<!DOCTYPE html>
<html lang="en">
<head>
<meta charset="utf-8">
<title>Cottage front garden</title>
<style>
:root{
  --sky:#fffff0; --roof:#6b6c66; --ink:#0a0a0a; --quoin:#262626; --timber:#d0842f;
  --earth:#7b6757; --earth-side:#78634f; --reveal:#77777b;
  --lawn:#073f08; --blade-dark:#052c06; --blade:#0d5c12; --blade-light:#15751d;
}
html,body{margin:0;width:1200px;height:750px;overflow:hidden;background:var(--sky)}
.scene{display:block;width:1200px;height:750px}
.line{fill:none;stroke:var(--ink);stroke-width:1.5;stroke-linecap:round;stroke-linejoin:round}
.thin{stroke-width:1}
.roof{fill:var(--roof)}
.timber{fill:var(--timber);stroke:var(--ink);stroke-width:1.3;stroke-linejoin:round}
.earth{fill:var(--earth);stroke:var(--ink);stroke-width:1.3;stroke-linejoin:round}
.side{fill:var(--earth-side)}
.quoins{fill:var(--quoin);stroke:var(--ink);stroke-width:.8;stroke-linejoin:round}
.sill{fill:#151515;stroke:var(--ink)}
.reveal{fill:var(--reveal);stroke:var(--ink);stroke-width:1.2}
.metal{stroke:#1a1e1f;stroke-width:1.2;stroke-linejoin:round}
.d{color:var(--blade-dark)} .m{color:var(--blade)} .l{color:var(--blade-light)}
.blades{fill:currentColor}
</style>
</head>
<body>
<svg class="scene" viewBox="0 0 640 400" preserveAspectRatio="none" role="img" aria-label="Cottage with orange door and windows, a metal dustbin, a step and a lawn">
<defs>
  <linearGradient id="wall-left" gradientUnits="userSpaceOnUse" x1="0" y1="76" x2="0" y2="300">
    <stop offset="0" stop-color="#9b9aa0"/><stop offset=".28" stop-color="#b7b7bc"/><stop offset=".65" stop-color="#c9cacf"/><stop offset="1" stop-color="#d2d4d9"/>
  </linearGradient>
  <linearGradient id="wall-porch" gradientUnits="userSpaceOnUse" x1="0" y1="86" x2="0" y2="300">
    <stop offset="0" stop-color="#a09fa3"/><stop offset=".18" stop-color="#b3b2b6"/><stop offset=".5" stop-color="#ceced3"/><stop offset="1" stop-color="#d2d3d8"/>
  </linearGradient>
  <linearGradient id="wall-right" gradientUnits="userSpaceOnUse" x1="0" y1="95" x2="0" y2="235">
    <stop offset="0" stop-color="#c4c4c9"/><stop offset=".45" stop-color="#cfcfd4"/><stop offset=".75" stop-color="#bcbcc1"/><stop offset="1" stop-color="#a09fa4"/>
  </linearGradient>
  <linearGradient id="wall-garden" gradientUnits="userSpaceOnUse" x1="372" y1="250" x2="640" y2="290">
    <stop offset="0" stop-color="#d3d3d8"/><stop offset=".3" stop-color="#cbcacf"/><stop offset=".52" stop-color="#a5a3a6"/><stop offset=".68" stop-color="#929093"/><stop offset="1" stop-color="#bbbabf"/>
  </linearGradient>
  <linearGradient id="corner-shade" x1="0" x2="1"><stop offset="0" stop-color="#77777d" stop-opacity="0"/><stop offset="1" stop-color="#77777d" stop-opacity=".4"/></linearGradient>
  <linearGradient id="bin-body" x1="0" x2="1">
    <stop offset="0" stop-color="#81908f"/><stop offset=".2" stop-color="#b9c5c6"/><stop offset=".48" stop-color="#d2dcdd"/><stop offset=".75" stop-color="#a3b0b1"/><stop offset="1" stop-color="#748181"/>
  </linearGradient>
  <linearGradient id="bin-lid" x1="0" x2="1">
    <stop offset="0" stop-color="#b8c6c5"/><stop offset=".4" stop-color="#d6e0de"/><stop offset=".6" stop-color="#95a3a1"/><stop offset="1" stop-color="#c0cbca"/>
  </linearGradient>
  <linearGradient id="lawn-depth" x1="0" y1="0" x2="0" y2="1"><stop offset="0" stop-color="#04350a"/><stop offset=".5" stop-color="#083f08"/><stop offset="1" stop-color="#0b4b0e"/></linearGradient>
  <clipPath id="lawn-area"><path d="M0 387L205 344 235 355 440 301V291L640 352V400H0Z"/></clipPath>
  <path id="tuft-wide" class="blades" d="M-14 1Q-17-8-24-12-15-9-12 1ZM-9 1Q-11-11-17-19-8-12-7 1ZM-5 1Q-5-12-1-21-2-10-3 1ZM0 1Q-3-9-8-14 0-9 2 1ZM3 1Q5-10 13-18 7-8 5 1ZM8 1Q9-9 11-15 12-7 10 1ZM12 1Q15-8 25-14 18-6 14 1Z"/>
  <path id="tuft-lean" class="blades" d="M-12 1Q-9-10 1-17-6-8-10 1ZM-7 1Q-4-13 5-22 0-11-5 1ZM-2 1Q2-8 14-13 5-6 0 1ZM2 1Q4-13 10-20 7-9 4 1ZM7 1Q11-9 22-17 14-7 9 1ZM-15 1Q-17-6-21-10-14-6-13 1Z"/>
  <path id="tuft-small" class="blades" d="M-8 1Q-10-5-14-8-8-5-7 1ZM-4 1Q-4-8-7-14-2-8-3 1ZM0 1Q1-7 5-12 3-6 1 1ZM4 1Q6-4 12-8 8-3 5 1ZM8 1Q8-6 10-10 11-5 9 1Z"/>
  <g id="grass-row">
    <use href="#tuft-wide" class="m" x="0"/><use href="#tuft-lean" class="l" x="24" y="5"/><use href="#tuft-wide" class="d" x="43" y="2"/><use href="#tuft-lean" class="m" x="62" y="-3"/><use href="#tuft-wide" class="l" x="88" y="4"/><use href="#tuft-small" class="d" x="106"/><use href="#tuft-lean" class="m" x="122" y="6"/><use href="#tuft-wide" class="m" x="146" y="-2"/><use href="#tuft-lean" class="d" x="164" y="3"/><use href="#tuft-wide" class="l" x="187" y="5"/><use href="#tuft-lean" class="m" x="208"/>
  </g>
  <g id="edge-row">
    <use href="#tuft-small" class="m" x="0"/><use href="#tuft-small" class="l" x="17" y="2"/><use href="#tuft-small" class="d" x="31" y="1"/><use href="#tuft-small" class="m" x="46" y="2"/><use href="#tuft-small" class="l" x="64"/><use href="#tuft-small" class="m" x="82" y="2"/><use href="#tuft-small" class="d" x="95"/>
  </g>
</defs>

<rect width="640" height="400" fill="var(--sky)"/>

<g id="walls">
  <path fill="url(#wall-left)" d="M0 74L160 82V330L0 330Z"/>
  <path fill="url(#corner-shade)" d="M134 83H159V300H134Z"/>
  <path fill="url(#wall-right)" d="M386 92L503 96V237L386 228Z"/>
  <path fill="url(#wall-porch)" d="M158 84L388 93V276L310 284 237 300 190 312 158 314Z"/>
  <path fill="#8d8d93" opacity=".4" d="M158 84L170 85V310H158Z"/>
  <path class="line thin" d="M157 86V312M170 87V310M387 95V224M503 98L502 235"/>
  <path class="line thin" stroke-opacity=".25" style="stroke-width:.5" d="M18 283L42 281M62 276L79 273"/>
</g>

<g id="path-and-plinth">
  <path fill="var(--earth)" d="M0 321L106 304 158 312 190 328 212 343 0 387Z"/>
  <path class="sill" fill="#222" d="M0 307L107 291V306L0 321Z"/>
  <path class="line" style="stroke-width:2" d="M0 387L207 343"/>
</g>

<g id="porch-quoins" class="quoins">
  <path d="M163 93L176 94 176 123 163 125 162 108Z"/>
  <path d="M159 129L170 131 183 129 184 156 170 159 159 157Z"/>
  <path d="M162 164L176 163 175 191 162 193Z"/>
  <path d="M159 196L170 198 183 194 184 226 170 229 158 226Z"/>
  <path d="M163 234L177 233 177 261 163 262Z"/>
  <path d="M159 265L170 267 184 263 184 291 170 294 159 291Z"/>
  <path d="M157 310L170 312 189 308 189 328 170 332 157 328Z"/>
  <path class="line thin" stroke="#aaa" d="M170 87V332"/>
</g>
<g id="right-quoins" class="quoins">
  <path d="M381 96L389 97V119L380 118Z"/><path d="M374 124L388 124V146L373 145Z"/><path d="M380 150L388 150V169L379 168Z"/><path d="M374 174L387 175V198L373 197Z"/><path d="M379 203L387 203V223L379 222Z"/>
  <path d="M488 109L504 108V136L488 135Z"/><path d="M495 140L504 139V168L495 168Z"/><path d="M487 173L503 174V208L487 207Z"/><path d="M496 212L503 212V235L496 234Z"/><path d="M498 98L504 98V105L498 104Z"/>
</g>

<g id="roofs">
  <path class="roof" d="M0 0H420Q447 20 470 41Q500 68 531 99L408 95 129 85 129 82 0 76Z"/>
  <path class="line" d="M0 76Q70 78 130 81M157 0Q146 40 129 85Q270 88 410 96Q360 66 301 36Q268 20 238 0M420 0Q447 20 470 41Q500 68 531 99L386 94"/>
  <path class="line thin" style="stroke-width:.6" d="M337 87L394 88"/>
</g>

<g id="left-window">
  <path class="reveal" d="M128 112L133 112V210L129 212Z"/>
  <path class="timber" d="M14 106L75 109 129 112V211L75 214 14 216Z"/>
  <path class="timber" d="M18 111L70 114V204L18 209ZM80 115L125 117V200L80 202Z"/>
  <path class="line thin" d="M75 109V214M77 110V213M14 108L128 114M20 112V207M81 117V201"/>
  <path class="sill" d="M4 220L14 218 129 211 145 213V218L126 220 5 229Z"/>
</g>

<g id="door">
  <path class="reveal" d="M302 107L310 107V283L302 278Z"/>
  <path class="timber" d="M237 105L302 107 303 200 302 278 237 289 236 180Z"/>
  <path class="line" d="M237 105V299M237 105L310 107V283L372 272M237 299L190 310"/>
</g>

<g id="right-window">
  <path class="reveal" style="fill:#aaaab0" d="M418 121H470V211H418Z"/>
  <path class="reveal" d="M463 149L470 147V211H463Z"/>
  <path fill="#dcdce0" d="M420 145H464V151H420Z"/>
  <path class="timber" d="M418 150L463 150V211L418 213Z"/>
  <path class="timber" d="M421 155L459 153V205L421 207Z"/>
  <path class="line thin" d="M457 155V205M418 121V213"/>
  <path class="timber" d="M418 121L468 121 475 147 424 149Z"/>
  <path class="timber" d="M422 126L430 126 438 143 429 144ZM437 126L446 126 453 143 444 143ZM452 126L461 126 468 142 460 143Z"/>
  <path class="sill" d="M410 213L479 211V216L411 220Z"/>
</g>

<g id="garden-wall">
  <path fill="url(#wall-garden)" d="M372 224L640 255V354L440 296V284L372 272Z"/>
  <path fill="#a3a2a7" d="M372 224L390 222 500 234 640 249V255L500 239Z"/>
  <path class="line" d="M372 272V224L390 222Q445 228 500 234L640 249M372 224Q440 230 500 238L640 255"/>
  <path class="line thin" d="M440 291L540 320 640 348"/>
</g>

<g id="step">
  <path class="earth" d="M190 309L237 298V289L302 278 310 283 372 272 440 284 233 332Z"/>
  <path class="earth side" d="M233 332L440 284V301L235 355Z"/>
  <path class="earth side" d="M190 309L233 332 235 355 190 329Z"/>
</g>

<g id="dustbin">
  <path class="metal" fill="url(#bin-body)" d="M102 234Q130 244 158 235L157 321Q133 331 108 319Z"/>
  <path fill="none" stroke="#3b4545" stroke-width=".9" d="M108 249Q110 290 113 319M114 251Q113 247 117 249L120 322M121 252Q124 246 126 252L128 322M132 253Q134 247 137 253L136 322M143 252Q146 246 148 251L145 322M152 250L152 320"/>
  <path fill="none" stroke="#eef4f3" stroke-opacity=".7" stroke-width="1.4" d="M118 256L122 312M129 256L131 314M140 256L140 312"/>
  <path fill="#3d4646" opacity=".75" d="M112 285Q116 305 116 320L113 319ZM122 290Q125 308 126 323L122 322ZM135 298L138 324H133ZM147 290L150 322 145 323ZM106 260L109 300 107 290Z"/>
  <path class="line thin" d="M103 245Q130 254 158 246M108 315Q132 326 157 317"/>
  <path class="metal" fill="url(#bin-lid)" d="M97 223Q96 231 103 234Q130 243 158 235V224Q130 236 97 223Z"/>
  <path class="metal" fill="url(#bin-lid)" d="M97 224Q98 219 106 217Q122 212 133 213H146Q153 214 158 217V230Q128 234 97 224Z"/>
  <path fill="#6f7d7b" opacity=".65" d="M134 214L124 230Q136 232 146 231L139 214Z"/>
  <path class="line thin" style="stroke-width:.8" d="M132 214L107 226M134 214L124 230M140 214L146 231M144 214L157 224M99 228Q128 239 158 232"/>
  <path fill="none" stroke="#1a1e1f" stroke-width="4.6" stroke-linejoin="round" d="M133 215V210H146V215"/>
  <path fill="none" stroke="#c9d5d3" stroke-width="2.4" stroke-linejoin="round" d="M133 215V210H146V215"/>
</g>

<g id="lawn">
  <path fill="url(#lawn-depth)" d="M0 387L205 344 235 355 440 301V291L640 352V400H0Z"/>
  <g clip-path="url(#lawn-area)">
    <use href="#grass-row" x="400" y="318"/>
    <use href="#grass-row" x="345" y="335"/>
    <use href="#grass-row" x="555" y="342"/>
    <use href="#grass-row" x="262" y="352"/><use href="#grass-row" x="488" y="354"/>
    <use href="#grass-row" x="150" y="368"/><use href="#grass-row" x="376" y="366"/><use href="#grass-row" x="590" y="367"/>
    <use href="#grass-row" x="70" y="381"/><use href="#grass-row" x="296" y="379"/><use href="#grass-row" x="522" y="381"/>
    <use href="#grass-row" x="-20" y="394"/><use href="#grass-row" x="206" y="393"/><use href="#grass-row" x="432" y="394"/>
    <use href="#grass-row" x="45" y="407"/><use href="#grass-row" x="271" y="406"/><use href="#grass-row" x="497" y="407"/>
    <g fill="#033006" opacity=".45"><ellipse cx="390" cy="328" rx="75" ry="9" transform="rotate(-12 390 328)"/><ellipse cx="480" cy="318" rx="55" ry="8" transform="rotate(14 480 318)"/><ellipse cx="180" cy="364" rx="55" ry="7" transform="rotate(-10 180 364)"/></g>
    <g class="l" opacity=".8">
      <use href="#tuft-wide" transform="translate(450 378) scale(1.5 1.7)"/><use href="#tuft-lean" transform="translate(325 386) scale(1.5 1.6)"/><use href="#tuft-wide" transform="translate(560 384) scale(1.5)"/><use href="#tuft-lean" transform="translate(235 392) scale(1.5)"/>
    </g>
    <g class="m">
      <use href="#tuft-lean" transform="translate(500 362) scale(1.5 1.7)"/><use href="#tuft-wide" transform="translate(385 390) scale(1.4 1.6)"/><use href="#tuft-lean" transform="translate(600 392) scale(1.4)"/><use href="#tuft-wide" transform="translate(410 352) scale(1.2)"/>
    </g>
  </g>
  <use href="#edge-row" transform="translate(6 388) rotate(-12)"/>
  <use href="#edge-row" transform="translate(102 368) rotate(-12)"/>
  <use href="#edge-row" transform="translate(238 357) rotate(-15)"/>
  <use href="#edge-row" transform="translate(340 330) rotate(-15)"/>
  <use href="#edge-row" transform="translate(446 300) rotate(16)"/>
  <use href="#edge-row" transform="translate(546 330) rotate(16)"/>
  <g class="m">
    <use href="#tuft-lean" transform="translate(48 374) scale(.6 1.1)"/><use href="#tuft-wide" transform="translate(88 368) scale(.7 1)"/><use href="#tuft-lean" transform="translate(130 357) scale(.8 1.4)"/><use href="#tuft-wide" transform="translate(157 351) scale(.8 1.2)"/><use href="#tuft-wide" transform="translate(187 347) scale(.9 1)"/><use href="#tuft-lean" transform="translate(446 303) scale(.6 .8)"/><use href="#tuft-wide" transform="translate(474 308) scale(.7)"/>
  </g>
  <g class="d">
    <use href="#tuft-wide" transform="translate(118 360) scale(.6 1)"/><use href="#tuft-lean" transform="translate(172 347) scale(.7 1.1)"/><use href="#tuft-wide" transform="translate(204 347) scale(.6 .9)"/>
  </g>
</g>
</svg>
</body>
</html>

-.-.-

- _Your goal_
Where a line of the records contains the word "blades", copy that line.

- _Written solution_
.blades{fill:currentColor}
  <path id="tuft-wide" class="blades" d="M-14 1Q-17-8-24-12-15-9-12 1ZM-9 1Q-11-11-17-19-8-12-7 1ZM-5 1Q-5-12-1-21-2-10-3 1ZM0 1Q-3-9-8-14 0-9 2 1ZM3 1Q5-10 13-18 7-8 5 1ZM8 1Q9-9 11-15 12-7 10 1ZM12 1Q15-8 25-14 18-6 14 1Z"/>
  <path id="tuft-lean" class="blades" d="M-12 1Q-9-10 1-17-6-8-10 1ZM-7 1Q-4-13 5-22 0-11-5 1ZM-2 1Q2-8 14-13 5-6 0 1ZM2 1Q4-13 10-20 7-9 4 1ZM7 1Q11-9 22-17 14-7 9 1ZM-15 1Q-17-6-21-10-14-6-13 1Z"/>
  <path id="tuft-small" class="blades" d="M-8 1Q-10-5-14-8-8-5-7 1ZM-4 1Q-4-8-7-14-2-8-3 1ZM0 1Q1-7 5-12 3-6 1 1ZM4 1Q6-4 12-8 8-3 5 1ZM8 1Q8-6 10-10 11-5 9 1Z"/>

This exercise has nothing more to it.